WORK TASK - What is needed is every line of the data that includes the word "fillStyle". Please copy each one.

Records from a dataset
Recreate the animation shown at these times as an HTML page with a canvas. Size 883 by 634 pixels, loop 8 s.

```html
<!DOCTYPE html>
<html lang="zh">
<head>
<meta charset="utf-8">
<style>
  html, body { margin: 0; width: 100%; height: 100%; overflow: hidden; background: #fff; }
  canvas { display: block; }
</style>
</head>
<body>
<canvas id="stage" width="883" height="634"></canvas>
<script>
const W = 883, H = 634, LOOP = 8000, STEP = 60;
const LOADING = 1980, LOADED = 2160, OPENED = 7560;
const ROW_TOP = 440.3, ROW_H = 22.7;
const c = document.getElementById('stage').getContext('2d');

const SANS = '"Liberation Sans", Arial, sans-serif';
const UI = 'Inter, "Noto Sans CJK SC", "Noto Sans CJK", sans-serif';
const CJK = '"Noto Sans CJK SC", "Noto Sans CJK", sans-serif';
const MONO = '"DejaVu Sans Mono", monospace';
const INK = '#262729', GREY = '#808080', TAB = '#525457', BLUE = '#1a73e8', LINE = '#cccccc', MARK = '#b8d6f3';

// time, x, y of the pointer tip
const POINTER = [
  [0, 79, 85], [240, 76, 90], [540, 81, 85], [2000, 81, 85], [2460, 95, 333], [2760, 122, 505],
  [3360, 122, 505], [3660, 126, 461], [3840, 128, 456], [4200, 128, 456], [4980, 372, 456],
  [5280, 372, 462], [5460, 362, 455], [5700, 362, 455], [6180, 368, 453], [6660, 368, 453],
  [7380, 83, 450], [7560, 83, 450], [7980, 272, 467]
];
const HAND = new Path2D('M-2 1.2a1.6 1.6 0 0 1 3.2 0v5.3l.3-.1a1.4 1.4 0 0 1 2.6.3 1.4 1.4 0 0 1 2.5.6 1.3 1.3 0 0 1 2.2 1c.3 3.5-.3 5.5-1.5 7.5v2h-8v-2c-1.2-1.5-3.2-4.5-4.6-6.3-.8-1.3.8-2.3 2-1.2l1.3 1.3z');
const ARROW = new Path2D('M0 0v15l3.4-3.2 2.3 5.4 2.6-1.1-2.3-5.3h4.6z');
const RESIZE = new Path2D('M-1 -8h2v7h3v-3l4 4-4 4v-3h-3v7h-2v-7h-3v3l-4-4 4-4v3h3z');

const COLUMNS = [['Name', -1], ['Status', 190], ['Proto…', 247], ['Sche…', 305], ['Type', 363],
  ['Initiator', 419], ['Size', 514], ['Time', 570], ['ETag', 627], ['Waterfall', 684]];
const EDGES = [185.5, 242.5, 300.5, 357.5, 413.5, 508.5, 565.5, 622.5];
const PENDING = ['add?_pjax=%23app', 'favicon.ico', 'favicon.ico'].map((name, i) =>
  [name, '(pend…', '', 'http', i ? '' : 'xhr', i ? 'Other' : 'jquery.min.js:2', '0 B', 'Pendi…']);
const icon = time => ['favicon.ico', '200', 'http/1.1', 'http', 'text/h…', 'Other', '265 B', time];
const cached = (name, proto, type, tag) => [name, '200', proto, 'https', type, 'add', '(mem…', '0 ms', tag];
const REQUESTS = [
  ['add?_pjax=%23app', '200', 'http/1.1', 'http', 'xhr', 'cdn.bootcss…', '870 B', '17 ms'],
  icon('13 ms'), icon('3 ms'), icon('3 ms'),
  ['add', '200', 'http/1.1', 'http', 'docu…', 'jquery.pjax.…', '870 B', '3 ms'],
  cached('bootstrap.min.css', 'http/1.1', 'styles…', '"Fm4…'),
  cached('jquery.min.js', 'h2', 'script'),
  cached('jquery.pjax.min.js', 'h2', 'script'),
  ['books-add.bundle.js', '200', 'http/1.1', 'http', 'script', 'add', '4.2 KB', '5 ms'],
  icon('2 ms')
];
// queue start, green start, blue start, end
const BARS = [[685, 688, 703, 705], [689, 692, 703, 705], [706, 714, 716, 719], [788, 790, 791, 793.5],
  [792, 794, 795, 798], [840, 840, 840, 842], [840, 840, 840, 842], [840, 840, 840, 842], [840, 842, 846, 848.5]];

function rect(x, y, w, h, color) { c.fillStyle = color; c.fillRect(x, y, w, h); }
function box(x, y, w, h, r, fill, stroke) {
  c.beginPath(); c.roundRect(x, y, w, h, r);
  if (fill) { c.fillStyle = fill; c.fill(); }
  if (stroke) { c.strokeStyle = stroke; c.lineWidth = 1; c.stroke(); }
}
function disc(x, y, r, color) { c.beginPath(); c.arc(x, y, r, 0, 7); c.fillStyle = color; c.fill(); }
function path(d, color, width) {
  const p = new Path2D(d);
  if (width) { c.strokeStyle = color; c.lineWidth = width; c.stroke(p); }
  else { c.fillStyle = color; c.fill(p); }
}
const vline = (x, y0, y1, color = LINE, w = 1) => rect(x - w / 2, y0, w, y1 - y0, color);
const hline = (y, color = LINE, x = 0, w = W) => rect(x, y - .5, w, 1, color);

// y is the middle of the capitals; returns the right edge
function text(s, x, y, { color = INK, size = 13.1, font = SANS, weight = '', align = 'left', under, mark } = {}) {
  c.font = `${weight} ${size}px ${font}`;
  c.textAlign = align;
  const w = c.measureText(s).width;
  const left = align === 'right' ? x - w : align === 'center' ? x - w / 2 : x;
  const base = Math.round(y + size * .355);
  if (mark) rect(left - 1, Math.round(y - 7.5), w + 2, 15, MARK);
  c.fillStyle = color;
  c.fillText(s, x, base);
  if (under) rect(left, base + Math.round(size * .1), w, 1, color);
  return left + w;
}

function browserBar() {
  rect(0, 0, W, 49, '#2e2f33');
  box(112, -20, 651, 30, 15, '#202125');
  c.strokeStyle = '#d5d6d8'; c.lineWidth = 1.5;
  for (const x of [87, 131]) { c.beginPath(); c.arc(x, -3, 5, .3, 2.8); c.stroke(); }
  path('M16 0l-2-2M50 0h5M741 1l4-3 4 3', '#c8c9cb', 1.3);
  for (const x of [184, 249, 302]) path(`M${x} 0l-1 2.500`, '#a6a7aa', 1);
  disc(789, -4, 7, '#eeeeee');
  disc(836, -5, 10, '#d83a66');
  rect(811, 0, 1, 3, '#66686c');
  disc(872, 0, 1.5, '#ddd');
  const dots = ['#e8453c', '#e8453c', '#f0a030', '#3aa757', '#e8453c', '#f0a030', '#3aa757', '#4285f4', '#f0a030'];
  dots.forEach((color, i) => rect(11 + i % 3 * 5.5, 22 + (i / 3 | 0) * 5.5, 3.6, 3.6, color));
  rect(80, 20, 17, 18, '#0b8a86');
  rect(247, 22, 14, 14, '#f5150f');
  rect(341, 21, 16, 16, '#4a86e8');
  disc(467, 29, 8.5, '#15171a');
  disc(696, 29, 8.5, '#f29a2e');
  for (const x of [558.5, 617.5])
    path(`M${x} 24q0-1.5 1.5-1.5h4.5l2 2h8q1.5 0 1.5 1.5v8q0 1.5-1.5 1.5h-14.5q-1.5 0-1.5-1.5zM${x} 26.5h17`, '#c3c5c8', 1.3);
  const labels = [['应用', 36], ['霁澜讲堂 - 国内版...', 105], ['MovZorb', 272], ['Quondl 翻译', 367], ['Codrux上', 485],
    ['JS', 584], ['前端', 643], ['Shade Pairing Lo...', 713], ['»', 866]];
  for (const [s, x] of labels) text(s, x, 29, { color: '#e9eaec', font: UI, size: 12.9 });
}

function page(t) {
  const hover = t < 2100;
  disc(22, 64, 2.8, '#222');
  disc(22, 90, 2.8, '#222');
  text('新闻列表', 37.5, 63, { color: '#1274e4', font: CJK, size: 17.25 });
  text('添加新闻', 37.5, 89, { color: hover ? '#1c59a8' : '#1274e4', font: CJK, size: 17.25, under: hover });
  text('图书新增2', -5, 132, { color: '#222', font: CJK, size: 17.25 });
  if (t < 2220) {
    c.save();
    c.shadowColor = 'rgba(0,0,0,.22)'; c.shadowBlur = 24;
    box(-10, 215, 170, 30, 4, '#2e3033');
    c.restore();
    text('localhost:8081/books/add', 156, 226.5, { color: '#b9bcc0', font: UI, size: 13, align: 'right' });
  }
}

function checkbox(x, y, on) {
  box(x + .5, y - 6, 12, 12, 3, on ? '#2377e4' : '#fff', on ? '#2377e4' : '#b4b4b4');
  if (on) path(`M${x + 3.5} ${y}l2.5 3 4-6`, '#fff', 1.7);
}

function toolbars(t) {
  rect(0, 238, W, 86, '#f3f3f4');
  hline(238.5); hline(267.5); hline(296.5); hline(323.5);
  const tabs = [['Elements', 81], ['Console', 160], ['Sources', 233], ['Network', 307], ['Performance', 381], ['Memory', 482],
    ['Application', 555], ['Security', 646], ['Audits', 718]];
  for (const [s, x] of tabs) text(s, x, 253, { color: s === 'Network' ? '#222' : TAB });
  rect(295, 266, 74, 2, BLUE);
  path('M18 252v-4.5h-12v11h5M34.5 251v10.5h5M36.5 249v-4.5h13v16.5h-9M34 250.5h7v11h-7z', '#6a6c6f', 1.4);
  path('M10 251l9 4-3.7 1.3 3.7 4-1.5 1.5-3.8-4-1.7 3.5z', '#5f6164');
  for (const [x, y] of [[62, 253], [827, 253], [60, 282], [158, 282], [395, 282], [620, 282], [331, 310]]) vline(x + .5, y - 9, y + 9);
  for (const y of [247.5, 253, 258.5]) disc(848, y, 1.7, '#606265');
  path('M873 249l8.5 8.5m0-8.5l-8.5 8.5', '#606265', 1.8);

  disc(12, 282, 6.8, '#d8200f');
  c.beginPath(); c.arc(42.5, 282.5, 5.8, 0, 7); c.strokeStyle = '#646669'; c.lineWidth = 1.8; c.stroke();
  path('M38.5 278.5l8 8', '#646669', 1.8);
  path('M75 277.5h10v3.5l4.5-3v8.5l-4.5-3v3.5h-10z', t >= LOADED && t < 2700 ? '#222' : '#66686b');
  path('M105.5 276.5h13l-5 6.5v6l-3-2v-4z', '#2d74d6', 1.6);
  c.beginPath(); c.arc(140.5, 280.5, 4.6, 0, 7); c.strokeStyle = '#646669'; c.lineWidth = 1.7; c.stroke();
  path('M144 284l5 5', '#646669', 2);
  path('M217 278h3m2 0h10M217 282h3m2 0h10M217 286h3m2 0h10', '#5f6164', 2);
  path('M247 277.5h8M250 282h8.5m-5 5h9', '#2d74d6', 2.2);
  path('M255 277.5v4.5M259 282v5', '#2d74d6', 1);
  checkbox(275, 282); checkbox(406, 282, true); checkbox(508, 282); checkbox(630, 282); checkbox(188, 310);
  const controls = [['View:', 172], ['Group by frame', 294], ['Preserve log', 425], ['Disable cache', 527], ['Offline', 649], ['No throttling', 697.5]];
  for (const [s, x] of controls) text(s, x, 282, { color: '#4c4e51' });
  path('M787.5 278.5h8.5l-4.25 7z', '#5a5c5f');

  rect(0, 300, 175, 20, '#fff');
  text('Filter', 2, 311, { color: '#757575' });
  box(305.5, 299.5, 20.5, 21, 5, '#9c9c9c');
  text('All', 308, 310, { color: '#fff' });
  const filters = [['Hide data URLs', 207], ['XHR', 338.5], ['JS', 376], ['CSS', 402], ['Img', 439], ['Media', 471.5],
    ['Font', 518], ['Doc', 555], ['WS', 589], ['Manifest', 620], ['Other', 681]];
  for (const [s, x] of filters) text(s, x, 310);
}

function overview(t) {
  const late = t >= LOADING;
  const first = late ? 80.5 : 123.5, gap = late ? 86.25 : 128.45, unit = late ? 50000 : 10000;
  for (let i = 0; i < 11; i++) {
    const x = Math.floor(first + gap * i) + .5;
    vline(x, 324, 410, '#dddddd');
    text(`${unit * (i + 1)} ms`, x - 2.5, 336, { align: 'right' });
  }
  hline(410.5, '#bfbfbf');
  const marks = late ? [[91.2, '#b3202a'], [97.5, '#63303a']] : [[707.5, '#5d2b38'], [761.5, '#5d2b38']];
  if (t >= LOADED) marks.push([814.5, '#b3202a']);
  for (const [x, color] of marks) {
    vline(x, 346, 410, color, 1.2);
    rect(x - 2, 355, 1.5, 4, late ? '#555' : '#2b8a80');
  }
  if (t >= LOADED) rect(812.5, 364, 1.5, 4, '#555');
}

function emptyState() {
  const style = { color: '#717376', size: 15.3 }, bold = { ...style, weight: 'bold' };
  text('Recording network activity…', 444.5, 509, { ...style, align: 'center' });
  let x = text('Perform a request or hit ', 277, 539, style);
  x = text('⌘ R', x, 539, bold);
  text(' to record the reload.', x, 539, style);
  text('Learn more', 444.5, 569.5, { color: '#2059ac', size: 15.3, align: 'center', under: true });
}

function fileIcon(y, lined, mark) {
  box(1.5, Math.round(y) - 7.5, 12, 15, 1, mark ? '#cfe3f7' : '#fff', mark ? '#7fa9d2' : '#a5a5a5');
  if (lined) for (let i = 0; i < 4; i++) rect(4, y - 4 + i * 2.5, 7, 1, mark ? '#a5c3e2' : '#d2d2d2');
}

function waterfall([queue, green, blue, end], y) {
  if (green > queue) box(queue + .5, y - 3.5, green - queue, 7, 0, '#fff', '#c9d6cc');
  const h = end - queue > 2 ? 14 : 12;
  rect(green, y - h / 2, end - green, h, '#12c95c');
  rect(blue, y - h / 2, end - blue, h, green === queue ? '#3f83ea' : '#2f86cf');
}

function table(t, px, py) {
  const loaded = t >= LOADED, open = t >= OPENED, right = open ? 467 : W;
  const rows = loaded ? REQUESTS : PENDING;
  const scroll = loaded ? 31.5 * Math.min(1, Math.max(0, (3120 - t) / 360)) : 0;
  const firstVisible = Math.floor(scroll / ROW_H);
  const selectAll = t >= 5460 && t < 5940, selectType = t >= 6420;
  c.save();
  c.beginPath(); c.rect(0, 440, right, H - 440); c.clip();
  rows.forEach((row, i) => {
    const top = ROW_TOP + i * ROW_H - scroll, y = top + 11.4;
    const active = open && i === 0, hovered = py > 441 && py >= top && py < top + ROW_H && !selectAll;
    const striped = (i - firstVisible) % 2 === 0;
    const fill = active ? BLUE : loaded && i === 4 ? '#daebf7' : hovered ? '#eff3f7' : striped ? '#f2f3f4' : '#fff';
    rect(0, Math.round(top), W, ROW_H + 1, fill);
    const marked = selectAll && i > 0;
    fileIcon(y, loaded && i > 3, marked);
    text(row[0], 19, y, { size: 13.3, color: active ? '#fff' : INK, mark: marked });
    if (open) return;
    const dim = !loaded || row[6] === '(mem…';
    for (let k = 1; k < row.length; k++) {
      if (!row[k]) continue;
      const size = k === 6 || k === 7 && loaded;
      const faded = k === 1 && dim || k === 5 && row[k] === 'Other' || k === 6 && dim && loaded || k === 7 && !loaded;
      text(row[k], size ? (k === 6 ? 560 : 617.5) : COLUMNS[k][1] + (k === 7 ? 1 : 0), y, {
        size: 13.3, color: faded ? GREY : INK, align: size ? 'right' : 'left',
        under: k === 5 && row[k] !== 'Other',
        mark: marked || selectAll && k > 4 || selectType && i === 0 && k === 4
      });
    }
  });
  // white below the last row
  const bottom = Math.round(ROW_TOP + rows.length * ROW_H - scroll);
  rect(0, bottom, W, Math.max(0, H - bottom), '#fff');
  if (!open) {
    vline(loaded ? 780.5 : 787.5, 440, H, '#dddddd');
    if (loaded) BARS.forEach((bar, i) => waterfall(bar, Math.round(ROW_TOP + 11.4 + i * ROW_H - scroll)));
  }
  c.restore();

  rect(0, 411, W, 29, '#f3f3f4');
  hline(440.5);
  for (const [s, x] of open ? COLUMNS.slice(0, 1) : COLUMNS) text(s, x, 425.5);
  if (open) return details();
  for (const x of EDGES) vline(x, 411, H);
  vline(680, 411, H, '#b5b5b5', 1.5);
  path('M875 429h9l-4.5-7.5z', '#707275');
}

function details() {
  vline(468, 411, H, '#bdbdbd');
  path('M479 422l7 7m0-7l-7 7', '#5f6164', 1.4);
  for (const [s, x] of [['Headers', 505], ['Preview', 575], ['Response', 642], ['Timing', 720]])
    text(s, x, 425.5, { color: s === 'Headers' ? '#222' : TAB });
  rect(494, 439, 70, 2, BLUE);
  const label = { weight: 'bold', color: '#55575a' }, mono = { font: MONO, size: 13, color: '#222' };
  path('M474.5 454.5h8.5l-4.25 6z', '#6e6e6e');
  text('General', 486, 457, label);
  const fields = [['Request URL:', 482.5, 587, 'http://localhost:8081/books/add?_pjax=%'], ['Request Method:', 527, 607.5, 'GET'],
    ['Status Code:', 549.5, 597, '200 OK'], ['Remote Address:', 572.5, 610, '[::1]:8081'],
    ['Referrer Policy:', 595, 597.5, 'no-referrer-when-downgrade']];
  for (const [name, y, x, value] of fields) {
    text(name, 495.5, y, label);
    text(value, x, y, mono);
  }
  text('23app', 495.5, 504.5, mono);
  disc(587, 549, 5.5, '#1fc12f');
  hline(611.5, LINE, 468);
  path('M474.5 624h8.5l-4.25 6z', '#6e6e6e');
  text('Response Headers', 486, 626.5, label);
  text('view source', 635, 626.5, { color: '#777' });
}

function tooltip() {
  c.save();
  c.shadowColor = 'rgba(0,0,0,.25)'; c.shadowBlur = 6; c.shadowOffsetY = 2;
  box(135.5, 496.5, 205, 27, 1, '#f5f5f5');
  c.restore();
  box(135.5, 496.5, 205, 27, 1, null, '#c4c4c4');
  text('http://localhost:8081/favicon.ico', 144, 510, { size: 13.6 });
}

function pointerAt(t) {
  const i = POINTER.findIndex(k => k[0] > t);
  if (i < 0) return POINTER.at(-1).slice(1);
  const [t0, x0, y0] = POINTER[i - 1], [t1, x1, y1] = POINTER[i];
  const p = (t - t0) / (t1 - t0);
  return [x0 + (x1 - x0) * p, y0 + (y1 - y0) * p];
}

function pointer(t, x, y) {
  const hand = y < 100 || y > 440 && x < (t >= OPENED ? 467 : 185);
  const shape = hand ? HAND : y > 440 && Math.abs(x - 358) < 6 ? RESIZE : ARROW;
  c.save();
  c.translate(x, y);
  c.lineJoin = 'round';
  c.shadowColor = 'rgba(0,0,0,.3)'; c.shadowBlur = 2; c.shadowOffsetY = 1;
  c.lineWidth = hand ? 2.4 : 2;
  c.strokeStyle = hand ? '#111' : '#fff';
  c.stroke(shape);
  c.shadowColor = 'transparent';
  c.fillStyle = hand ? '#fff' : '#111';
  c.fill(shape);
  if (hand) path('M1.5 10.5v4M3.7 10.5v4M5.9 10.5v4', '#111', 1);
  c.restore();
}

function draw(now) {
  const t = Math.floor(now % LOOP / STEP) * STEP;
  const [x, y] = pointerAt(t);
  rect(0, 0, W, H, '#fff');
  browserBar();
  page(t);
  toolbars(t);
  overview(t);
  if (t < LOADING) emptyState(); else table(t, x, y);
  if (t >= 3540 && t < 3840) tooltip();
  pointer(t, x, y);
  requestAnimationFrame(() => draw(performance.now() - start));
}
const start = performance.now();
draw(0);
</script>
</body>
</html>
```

RESULT FOR THIS EXERCISE -
function rect(x, y, w, h, color) { c.fillStyle = color; c.fillRect(x, y, w, h); }
  if (fill) { c.fillStyle = fill; c.fill(); }
function disc(x, y, r, color) { c.beginPath(); c.arc(x, y, r, 0, 7); c.fillStyle = color; c.fill(); }
  else { c.fillStyle = color; c.fill(p); }
  c.fillStyle = color;
  c.fillStyle = hand ? '#fff' : '#111';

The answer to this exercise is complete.